* PROBLEM TO WORK ON *
For the records below, work out the number of lines holding "nose" and reply with only that.

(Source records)
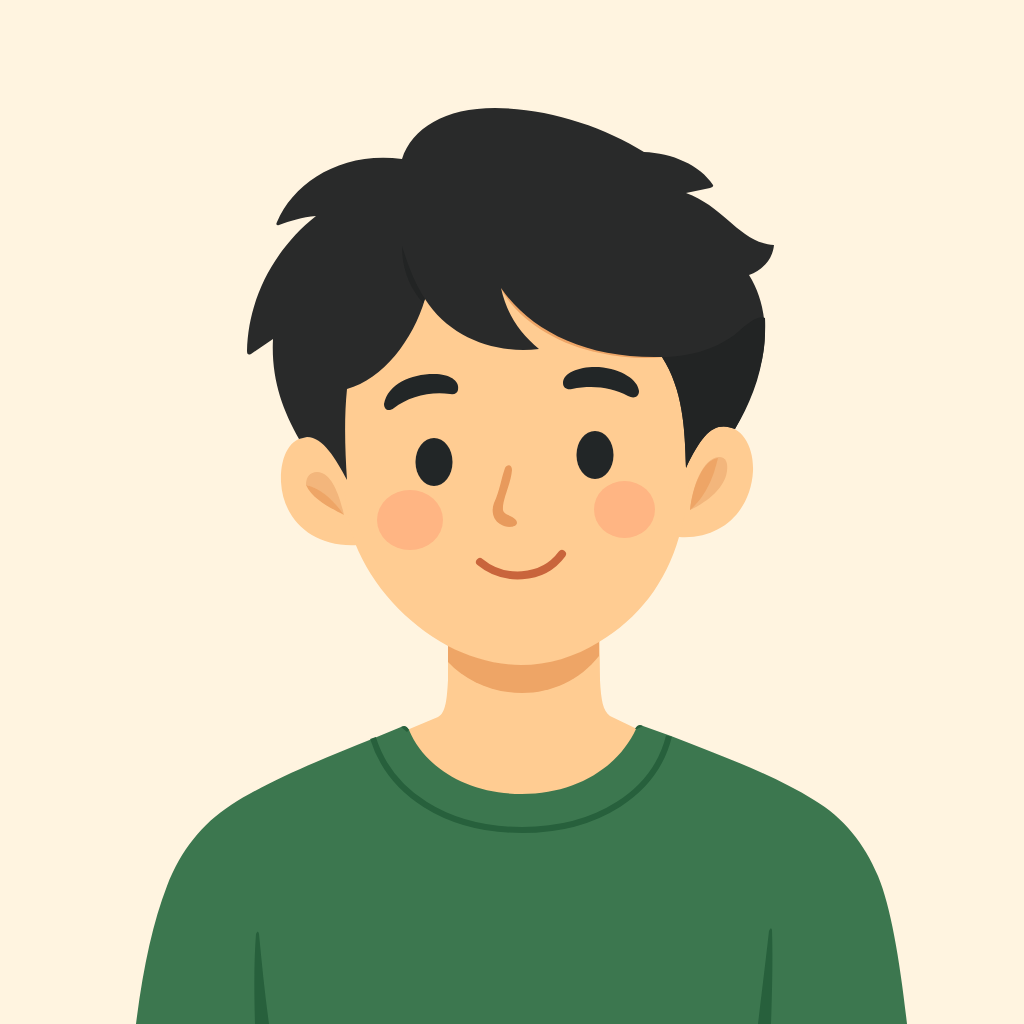
<!DOCTYPE html>
<html lang="en">
<head>
<meta charset="utf-8">
<title>Portrait of a boy in a green sweater</title>
<style>
:root {
  --cream: #fff4e0;
  --skin: #ffcc92;
  --skin-shade: #eea566;
  --ear-inner: #f3b67c;
  --nose: #e89a5c;
  --blush: #ffb583;
  --mouth: #c9653c;
  --hair: #292a2a;
  --hair-deep: #222424;
  --ink: #222627;
  --sweater: #3c774f;
  --sweater-dark: #27603c;
}
html, body { margin: 0; background: var(--cream); overflow: hidden; }
.portrait { display: block; width: 1024px; height: 1024px; }
.background { fill: var(--cream); }
.skin { fill: var(--skin); }
.skin-shade { fill: var(--skin-shade); }
.ear-inner { fill: var(--ear-inner); }
.nose { fill: var(--nose); }
.blush { fill: var(--blush); }
.mouth { fill: none; stroke: var(--mouth); stroke-width: 8; stroke-linecap: round; }
.hair { fill: var(--hair); }
.hair-deep { fill: var(--hair-deep); }
.ink { fill: var(--ink); }
.sweater { fill: var(--sweater); }
.sweater-dark { fill: var(--sweater-dark); }
.collar-seam { fill: none; stroke: var(--sweater-dark); stroke-width: 6; }
</style>
</head>
<body>
<svg class="portrait" viewBox="0 0 1024 1024" role="img" aria-label="Smiling boy with short black hair and a green sweater">
  <defs>
    <clipPath id="neck-shape">
      <path d="M448 600H599L600 680C601 700 603 711 610 716L637 729V800H407V730L438 717C446 713 447 698 448 680Z"/>
    </clipPath>
  </defs>
  <rect class="background" width="1024" height="1024"/>

  <g id="neck" clip-path="url(#neck-shape)">
    <rect class="skin" x="400" y="600" width="240" height="200"/>
    <path class="skin-shade" d="M448 600H599V656C580 680 552 693 522 693C492 693 466 681 448 662Z"/>
  </g>

  <g id="sweater">
    <path class="sweater" d="M136 1024C143 968 153 922 167 886C181 850 202 824 231 805C266 782 322 759 372 739L401 727Q406 725 409 730C425 768 468 794 522 794C575 794 618 768 636 729Q638 724 643 726L671 736C722 756 772 774 814 800C844 818 864 843 878 876C891 907 900 962 907 1024Z"/>
    <path class="sweater-dark" d="M401 727Q406 724 409 730L407 732ZM635 729Q638 723 643 726L637 729Z"/>
    <path class="collar-seam" d="M373 738C390 793 446 830 522 830C597 830 655 793 669 736"/>
    <path class="sweater-dark" d="M255 1024C254 990 254 960 256 934Q258 929 259 934C262 965 265 995 269 1024ZM758 1024C762 990 766 958 769 931Q771 926 772 930C773 960 772 995 771 1024Z"/>
  </g>

  <g id="ears">
    <path class="skin" d="M347 475C337 459 326 437 307 437C289 438 280 458 281 482C283 520 313 548 358 545L372 500Z"/>
    <path class="ear-inner" d="M344 515C340 497 332 472 317 472C310 472 306 477 306 485C318 488 332 498 344 515Z"/>
    <path class="skin-shade" d="M306 485C320 488 334 500 344 515C331 508 313 500 306 485Z"/>
    <path class="skin" d="M686 468C696 446 705 426 723 426C742 426 754 447 753 471C751 511 721 540 679 537L665 500Z"/>
    <path class="ear-inner" d="M690 510C692 489 702 458 719 457C726 457 728 463 727 471C725 487 709 501 690 510Z"/>
    <path class="skin-shade" d="M690 510C692 489 702 460 718 458C714 474 708 494 690 510Z"/>
  </g>

  <path id="face" class="skin" d="M340 370L420 270H600L680 350L690 462C690 490 686 515 679 537C666 583 638 619 599 642C575 657 548 665 521 665C495 665 469 657 448 646C406 623 372 586 355 543C345 518 340 460 340 370Z"/>

  <path id="fringe-shadow" class="skin-shade" d="M500 287C516 318 555 344 600 353C622 358 645 359 664 357L640 340L510 284Z"/>

  <g id="hair">
    <path class="hair" d="M347 480C336 459 323 437 307 437L299 439C282 409 271 378 273 339L251 354Q247 356 247 351C248 300 273 250 316 216C302 217 290 221 279 225Q275 226 277 222C294 182 342 151 402 159C412 128 445 108 495 108C546 108 603 126 644 152C672 153 700 165 713 185Q714 187 710 188L686 193C725 207 740 243 774 245C773 257 765 269 749 275C763 297 767 325 764 348C760 376 749 403 735 429C715 421 703 432 686 468C685 428 683 390 662 357C585 359 530 330 501 288C507 315 520 333 539 349C495 354 450 338 425 299C413 340 383 379 347 389C344 418 345 450 347 480Z"/>
    <path class="hair-deep" d="M662 357C685 357 715 351 738 332C748 323 758 315 765 318C767 362 753 399 735 429C715 421 703 432 686 468C685 428 683 390 662 357ZM402 246C402 270 410 288 423 303L425 299C414 282 408 265 402 246Z"/>
  </g>

  <g id="eyebrows" class="ink">
    <path d="M384 404C388 383 413 373 437 374C452 375 460 382 458 390Q457 395 450 394C430 391 408 397 394 408C389 412 384 410 384 404Z"/>
    <path d="M563 383C563 372 581 366 599 367C622 369 638 380 639 391C639 397 634 399 628 396C611 387 592 385 572 389C567 390 563 388 563 383Z"/>
  </g>
  <g id="eyes" class="ink">
    <ellipse cx="434" cy="462" rx="18.5" ry="24"/>
    <ellipse cx="595" cy="455" rx="18.5" ry="24"/>
  </g>
  <g id="cheeks" class="blush">
    <ellipse cx="410" cy="520" rx="33" ry="30"/>
    <ellipse cx="624.5" cy="509.5" rx="30.5" ry="28.5"/>
  </g>
  <path id="nose" class="nose" d="M505 468C507 464 512 464 512 470C511 484 502 500 503 510C504 516 517 516 517 523C516 528 506 528 500 524C493 520 491 511 494 503C500 490 501 479 505 468Z"/>
  <path id="smile" class="mouth" d="M480 562C503 581 542 581 562 554"/>
</svg>
</body>
</html>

* RESULT FOR THIS TASK *
3